Translate this Page

Feb 222013
 

Once you have an active compost bin of good size, composting in the winter is easy — so long as you don’t mind hauling garbage around in freezing cold weather. On the “Pixxe Farm” there are two composting bins, each about 1500-2000 liters in capacity. One of the bins has been resting since late September, but the other has been taking about 100 liters of waste per week, thanks to a few dedicated Rakowiec residents who happen to eat a lot of whole foods.

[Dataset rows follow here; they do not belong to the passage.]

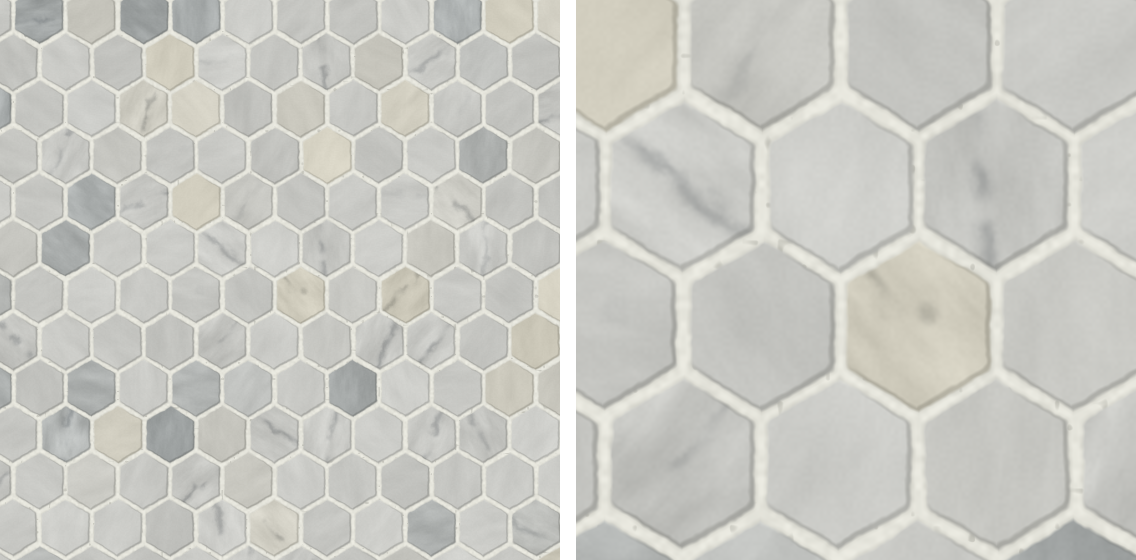
Left, the full canvas; right, a detail of the centre.
Write a WebGL 1 fragment shader that draws this pattern.

```glsl
precision highp float;
// Honed marble hexagon mosaic with pale grout and softly shaded tile edges.

uniform vec2 u_resolution;

float hash(vec2 p) {
  return fract(sin(dot(p, vec2(127.1, 311.7))) * 43758.5453);
}

float noise(vec2 p) {
  vec2 i = floor(p);
  vec2 f = fract(p);
  f = f * f * (3.0 - 2.0 * f);
  return mix(mix(hash(i), hash(i + vec2(1.0, 0.0)), f.x),
             mix(hash(i + vec2(0.0, 1.0)), hash(i + 1.0), f.x), f.y);
}

float fbm(vec2 p) {
  float sum = 0.0;
  float amp = 0.533;
  for (int i = 0; i < 4; i++) {
    sum += amp * noise(p);
    p = p * 2.03 + 17.3;
    amp *= 0.5;
  }
  return sum;
}

mat2 rotation(float a) {
  return mat2(cos(a), sin(a), -sin(a), cos(a));
}

// Apothem distance of a pointy-top hexagon; the unit cell border is at 0.5.
float hexRadius(vec2 q) {
  q = abs(q);
  float side = q.x;
  float slope = dot(q, vec2(0.5, 0.866));
  // Smooth maximum slightly rounds the corners.
  float h = max(0.025 - abs(side - slope), 0.0) / 0.025;
  return max(side, slope) + h * h * 0.00625;
}

// Centre of the hexagonal cell that contains p.
vec2 cellCentre(vec2 p) {
  vec2 period = vec2(1.0, 1.73205);
  vec2 a = floor(p / period + 0.5) * period;
  vec2 b = (floor(p / period) + 0.5) * period;
  return length(p - a) < length(p - b) ? a : b;
}

vec3 marble(vec2 q, vec2 id) {
  float tone = hash(id + 3.7);
  float dark = smoothstep(0.8, 1.0, hash(id + 11.3));
  float warm = smoothstep(0.76, 0.95, hash(id + 23.9)) * (1.0 - dark);
  float veined = smoothstep(0.68, 0.95, hash(id + 41.1));

  vec3 stone = vec3(0.782, 0.784, 0.768) + (tone - 0.5) * 0.06;
  stone -= dark * vec3(0.145, 0.13, 0.115);
  stone += warm * vec3(0.035, 0.018, -0.025);

  // Drifting clouds, stretched along a random direction per tile.
  vec2 w = rotation(6.283 * hash(id + 57.7)) * q;
  float cloud = fbm(w * vec2(1.8, 4.5) + id * 7.31);
  stone += (cloud - 0.5) * (0.075 + 0.1 * dark + 0.09 * veined);

  // Thin grey veins, broken up by a second noise.
  float bend = w.y + 0.22 * (fbm(w * 5.0 + id * 3.17) - 0.5)
             + 0.3 * (hash(id + 71.9) - 0.5);
  float vein = exp(-bend * bend * 260.0) * smoothstep(0.3, 0.7, noise(w * 5.0 + id * 5.1));
  stone -= vein * veined * vec3(0.14, 0.135, 0.125);
  return stone;
}

void main() {
  vec2 uv = gl_FragCoord.xy / u_resolution;
  vec2 p = (uv - vec2(0.0241, 0.0573)) / vec2(0.0933, 0.0960);
  float blur = max(0.014, 0.9 / (0.0933 * min(u_resolution.x, u_resolution.y)));

  vec2 centre = cellCentre(p);
  vec2 id = floor(centre * vec2(2.0, 1.1547) + 0.5);

  // Slight hand-laid offset, tilt and chipped outline for each tile.
  vec2 q = p - centre - 0.018 * (vec2(hash(id), hash(id + 5.5)) - 0.5);
  q = rotation(0.04 * (hash(id + 9.1) - 0.5)) * q;
  float wobble = 0.016 * (noise(p * 9.0) - 0.5) + 0.008 * (noise(p * 27.0) - 0.5);
  float body = hexRadius(q) + wobble - 0.457;
  float face = hexRadius(q + vec2(0.014, -0.013)) + wobble - 0.441;

  // Sandy grout, shaded where it meets the tile.
  vec3 grout = vec3(0.905, 0.903, 0.868) + 0.05 * (noise(p * 24.0) - 0.5);
  grout -= 0.05 * (1.0 - smoothstep(0.0, 0.035, body));
  grout -= 0.1 * smoothstep(0.86, 0.97, noise(p * 13.0 + 31.0));

  vec3 stone = marble(q, id);
  stone += 0.014 * (noise(p * 42.0) - 0.5);

  // The face sits up and left of the body, revealing a shaded lower edge.
  vec3 edge = stone * 0.85 + vec3(0.005, 0.005, 0.0);
  float lit = dot(normalize(q + 0.0001), vec2(-0.75, 0.66));
  edge = mix(edge, stone * 1.04, smoothstep(0.0, 0.7, lit));
  vec3 tile = mix(stone, edge, smoothstep(-blur, blur, face));
  vec3 color = mix(tile, grout, smoothstep(-blur, blur, body));

  gl_FragColor = vec4(color, 1.0);
}
```
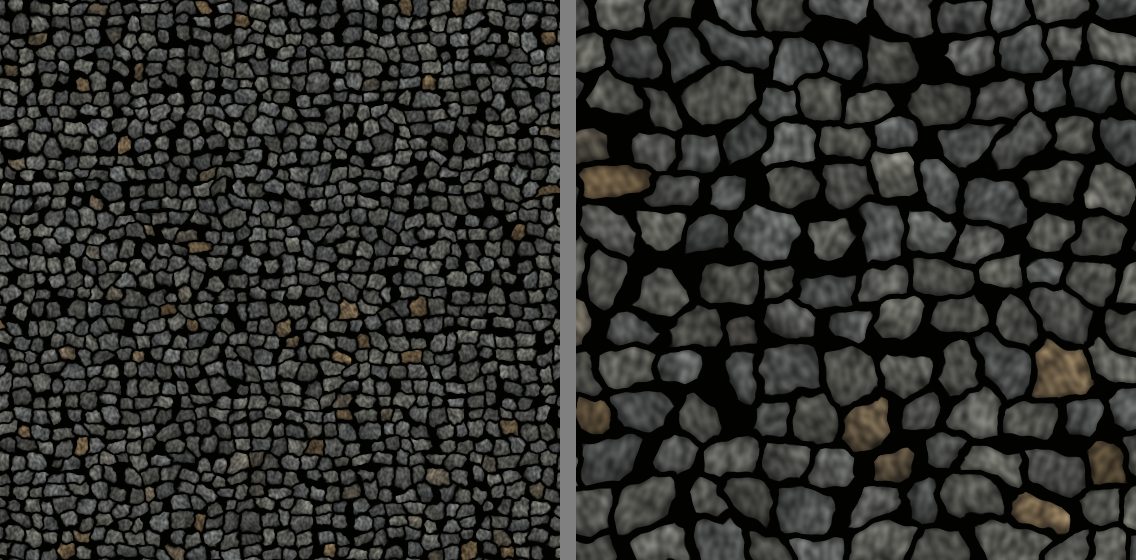
Left, the full canvas; right, a detail of the centre.
Give the GLSL for this texture, as a Shadertoy shader.

```glsl
const float ROWS = 37.0;
const vec2 CELL = vec2(1.2, 1.0);
const vec3 GAP_COLOR = vec3(0.008, 0.008, 0.004);
const vec3 GREY_TINT = vec3(1.0, 1.0, 0.94);
const vec3 COOL_TINT = vec3(0.97, 1.0, 0.99);
const vec3 BROWN_TINT = vec3(1.16, 0.98, 0.72);

struct Stone {
    float edge;
    vec2 id;
    vec2 local;
};

vec2 hash2(vec2 p) {
    vec3 q = fract(p.xyx * vec3(0.1031, 0.1030, 0.0973));
    q += dot(q, q.yzx + 33.33);
    return fract((q.xx + q.yz) * q.zy);
}

mat2 rotation(float a) {
    float c = cos(a), s = sin(a);
    return mat2(c, s, -s, c);
}

float cornerGradient(vec2 corner, vec2 offset) {
    float angle = 6.2832 * hash2(corner + 71.0).x;
    return dot(vec2(cos(angle), sin(angle)), offset);
}

float gradientNoise(vec2 p) {
    vec2 i = floor(p), f = fract(p);
    vec2 u = f * f * f * (f * (f * 6.0 - 15.0) + 10.0);
    vec2 e = vec2(0.0, 1.0);
    float low = mix(cornerGradient(i, f), cornerGradient(i + e.yx, f - e.yx), u.x);
    float high = mix(cornerGradient(i + e.xy, f - e.xy), cornerGradient(i + e.yy, f - e.yy), u.x);
    return mix(low, high, u.y);
}

vec2 noiseWarp(vec2 p, float frequency, float amount) {
    vec2 q = p * frequency;
    return amount * vec2(gradientNoise(q), gradientNoise(q + 57.3));
}

// Tapered block with chipped corners
float blockDistance(vec2 p, vec2 halfSize, float taper, float chip) {
    p.x *= 1.0 + taper * p.y;
    p.y *= 1.0 + taper * 0.6 * p.x;
    vec2 q = abs(p) - halfSize;
    return max(max(q.x, q.y), (q.x + q.y) * 0.7071 + chip);
}

// Nearest block, trimmed where it meets its neighbours
Stone nearestStone(vec2 p) {
    Stone stone = Stone(0.0, vec2(0.0), vec2(0.0));
    float first = 9.0, second = 9.0;
    for (int y = -1; y <= 1; y++) {
        float row = floor(p.y / CELL.y) + float(y);
        float shift = hash2(vec2(row, 19.0)).x;
        float column = floor(p.x / CELL.x - shift);
        for (int x = -1; x <= 1; x++) {
            vec2 id = vec2(column + float(x), row);
            vec2 jitter = hash2(id + 5.0) - 0.5;
            vec2 size = hash2(id + 113.0);
            vec2 form = hash2(id + 211.0) - 0.5;
            vec2 center = (id + vec2(0.5 + shift, 0.5) + jitter * vec2(0.44, 0.4)) * CELL;
            vec2 local = rotation(form.x * 0.75) * (p - center);
            vec2 halfSize = mix(vec2(0.42, 0.38), vec2(0.8, 0.62), size);
            float d = blockDistance(local, halfSize, form.y * 0.8, 0.1 + 0.12 * size.y);
            if (d < first) {
                second = first;
                first = d;
                stone.id = id;
                stone.local = local / halfSize;
            } else {
                second = min(second, d);
            }
        }
    }
    stone.edge = min(0.5 * (second - first), 0.03 - first);
    return stone;
}

// Fine pits and slanted grooves
float rockGrain(vec2 p, vec2 id) {
    vec2 q = rotation((hash2(id + 31.0).x - 0.5) * 1.2) * p;
    return 0.55 * gradientNoise(q * vec2(5.6, 4.0))
         + 0.4 * gradientNoise(q * vec2(3.2, 1.9) + 13.0)
         + 0.35 * gradientNoise(q * 1.5 + 29.0);
}

vec3 stoneColor(Stone stone, vec2 p) {
    vec2 tone = hash2(stone.id + 307.0);
    vec2 tilt = hash2(stone.id + 401.0) - 0.5;
    float brightness = mix(0.25, 0.39, tone.x);
    float facing = 1.0 + 0.13 * stone.local.y + 0.3 * dot(stone.local, tilt);
    float rim = mix(0.65, 1.0, smoothstep(0.03, 0.22, stone.edge));
    float grain = max(1.0 + 0.95 * rockGrain(p, stone.id), 0.25);
    vec3 tint = mix(GREY_TINT, COOL_TINT, smoothstep(0.3, 0.8, tone.y));
    tint = mix(tint, BROWN_TINT, smoothstep(0.91, 0.98, tone.y));
    return tint * brightness * facing * rim * grain;
}

void mainImage(out vec4 fragColor, in vec2 fragCoord) {
    vec2 p = fragCoord / iResolution.y * ROWS;
    float pixel = ROWS / iResolution.y;

    // Wandering courses and rough outlines
    vec2 warped = p + noiseWarp(p, 0.35, 0.55) + noiseWarp(p, 2.3, 0.13);
    Stone stone = nearestStone(warped);

    float cover = smoothstep(-0.7 * pixel, 0.7 * pixel, stone.edge - 0.07);
    vec3 color = mix(GAP_COLOR, stoneColor(stone, p), cover);
    fragColor = vec4(color, 1.0);
}
```
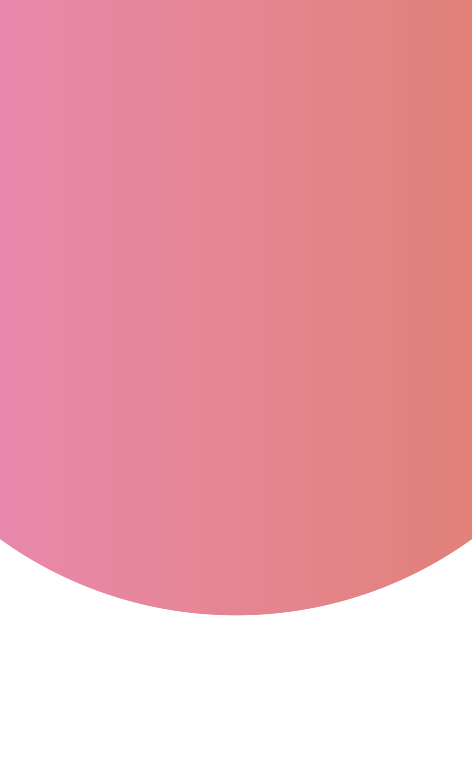
This background is drawn by a WebGL 2 fragment shader. Its source:

```glsl
#version 300 es
precision highp float;

uniform vec2 u_resolution;
out vec4 fragColor;

const vec3 PINK = vec3(0.912, 0.535, 0.672);
const vec3 CORAL = vec3(0.884, 0.508, 0.474);
const vec3 PAPER = vec3(1.0);

// Signed distance to a circle, negative inside
float circleDistance(vec2 point, vec2 center, float radius) {
    return length(point - center) - radius;
}

// Coverage of a shape, softened over about one pixel
float coverage(float dist, float pixel) {
    return 1.0 - smoothstep(-0.5 * pixel, 0.5 * pixel, dist);
}

// Horizontal blend between two colours
vec3 horizontalGradient(float x, vec3 left, vec3 right) {
    return mix(left, right, clamp(x, 0.0, 1.0));
}

void main() {
    // Lengths are measured in canvas heights, centred horizontally
    vec2 uv = gl_FragCoord.xy / u_resolution;
    float aspect = u_resolution.x / u_resolution.y;
    vec2 point = vec2((uv.x - 0.5) * aspect, uv.y);
    float pixel = 1.0 / u_resolution.y;

    // Large disc whose lower arc closes the coloured area
    float disc = circleDistance(point, vec2(0.0, 0.7237), 0.525);
    vec3 fill = horizontalGradient(uv.x, PINK, CORAL);

    fragColor = vec4(mix(PAPER, fill, coverage(disc, pixel)), 1.0);
}
```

Both bins are quite warm and full of worms about 12 cm ( 5 inches) below the surface layer of straw and leaves. They are busy eating, mating, and generally taking care of garbage-related business. Here is a pair of worms making new worms. Hurrah. These guys are not California Red Wigglers, which we have indoors. They are what I call “Polish composting worms” or “The Crawlers”. I didn’t put them in the bin. They found their way to it all by themselves. They spread the word underground… They are not earthworms but most likely Eisenia Hortensis, or European Nightcrawlers. (Wigglers are Eisenia Fetida.) The Crawlers are larger and can withstand lower temperatures than the Wigglers. What’s great about these guys is that they are free and native — one of our gardeners has been keeping some of these fellows inside since August, and they are doing very well! Hail the worm.

Worms making more worms

Worms making more worms